[SUPPLIED MATERIAL — start]

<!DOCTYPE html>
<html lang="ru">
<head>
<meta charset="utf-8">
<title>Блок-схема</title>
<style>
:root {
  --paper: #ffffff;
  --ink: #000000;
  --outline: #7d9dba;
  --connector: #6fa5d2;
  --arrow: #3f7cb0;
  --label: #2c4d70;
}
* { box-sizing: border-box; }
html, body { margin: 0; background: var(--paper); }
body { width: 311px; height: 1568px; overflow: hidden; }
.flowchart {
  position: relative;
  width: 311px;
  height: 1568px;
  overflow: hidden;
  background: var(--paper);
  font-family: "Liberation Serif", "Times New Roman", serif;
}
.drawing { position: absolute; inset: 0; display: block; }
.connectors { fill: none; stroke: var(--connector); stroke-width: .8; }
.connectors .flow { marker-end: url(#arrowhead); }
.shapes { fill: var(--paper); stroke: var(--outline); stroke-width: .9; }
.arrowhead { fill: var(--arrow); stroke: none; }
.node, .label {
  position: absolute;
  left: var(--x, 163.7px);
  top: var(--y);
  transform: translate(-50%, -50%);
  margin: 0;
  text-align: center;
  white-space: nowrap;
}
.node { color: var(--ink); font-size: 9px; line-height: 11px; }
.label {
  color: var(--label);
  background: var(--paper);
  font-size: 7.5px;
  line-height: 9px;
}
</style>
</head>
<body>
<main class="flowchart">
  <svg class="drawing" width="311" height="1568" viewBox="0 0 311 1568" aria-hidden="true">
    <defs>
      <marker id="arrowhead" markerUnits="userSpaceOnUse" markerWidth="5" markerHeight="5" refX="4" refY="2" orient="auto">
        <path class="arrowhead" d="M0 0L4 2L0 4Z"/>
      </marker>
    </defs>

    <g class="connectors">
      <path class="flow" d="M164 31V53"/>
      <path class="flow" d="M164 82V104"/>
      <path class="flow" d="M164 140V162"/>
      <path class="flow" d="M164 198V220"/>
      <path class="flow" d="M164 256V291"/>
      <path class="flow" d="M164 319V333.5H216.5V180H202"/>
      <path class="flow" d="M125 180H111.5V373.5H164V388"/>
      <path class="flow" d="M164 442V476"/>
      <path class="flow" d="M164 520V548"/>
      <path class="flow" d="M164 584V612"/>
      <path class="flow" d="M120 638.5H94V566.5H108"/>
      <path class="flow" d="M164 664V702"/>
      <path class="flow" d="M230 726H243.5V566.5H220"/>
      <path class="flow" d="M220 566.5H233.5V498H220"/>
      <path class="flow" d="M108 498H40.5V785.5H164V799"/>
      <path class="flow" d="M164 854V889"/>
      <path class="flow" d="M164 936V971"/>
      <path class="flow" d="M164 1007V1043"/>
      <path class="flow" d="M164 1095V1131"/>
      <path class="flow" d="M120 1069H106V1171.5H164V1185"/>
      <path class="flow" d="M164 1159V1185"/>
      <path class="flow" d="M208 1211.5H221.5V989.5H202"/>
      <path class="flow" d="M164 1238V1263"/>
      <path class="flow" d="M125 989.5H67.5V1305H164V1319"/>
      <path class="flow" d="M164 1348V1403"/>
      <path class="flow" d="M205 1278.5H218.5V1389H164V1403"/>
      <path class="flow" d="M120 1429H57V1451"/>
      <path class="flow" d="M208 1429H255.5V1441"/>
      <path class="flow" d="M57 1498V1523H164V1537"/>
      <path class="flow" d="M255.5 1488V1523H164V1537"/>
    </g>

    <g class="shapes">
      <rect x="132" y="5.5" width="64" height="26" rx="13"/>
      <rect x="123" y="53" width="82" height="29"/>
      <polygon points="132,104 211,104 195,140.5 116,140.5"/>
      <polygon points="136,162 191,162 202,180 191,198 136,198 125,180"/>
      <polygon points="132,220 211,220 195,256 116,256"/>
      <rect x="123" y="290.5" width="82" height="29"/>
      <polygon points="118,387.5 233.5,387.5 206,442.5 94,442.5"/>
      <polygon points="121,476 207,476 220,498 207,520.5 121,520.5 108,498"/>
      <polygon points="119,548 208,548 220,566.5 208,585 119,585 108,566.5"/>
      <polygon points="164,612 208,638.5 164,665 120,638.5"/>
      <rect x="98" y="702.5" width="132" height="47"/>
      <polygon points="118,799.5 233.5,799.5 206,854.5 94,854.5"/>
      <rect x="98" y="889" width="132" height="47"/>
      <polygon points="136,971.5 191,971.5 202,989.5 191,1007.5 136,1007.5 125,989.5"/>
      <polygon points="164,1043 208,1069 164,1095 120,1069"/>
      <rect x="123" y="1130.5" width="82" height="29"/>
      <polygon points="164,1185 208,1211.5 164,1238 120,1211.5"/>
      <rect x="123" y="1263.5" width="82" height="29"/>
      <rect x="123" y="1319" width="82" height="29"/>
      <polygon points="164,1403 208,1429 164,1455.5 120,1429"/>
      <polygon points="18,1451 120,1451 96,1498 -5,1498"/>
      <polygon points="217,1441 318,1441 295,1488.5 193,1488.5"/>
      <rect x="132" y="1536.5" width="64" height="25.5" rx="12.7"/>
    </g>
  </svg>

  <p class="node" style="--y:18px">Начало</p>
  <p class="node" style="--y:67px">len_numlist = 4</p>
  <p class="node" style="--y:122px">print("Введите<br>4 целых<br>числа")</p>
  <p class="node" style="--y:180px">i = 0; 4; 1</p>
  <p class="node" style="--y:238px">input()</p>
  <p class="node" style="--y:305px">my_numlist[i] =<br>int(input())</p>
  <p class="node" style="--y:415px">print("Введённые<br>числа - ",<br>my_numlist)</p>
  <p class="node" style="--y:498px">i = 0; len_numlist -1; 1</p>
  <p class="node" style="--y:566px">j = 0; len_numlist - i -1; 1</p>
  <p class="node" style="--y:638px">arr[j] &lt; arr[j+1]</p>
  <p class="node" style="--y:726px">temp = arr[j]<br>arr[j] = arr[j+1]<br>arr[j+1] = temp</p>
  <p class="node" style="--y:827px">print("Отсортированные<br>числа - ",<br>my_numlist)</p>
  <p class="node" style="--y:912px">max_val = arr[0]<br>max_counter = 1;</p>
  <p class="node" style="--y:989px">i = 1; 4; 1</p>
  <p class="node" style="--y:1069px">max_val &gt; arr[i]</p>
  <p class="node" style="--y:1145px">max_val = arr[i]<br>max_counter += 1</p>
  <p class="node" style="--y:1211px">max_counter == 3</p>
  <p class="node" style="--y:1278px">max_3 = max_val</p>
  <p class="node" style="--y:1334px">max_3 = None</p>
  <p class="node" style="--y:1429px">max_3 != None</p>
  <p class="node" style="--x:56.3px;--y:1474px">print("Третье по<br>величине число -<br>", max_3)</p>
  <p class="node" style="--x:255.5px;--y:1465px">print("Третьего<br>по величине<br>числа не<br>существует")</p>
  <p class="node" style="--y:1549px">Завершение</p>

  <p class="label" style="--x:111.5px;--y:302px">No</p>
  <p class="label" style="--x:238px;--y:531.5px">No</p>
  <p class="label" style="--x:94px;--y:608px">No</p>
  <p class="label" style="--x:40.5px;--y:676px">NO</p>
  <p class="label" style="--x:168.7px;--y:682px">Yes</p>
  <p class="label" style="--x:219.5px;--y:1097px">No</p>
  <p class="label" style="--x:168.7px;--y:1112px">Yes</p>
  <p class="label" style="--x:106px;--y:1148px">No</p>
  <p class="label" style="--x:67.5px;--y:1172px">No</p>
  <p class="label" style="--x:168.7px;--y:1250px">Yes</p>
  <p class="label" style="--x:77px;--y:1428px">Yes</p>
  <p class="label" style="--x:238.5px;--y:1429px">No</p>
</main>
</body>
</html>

[SUPPLIED MATERIAL — finish]

• _ASSIGNMENT_: Print only the lines that run from the start of the listing to the line bearing "absolute; inset: 0;"; please keep the first line and that last one, exactly as they appear.

• _RESPONSE BOX_:
<!DOCTYPE html>
<html lang="ru">
<head>
<meta charset="utf-8">
<title>Блок-схема</title>
<style>
:root {
  --paper: #ffffff;
  --ink: #000000;
  --outline: #7d9dba;
  --connector: #6fa5d2;
  --arrow: #3f7cb0;
  --label: #2c4d70;
}
* { box-sizing: border-box; }
html, body { margin: 0; background: var(--paper); }
body { width: 311px; height: 1568px; overflow: hidden; }
.flowchart {
  position: relative;
  width: 311px;
  height: 1568px;
  overflow: hidden;
  background: var(--paper);
  font-family: "Liberation Serif", "Times New Roman", serif;
}
.drawing { position: absolute; inset: 0; display: block; }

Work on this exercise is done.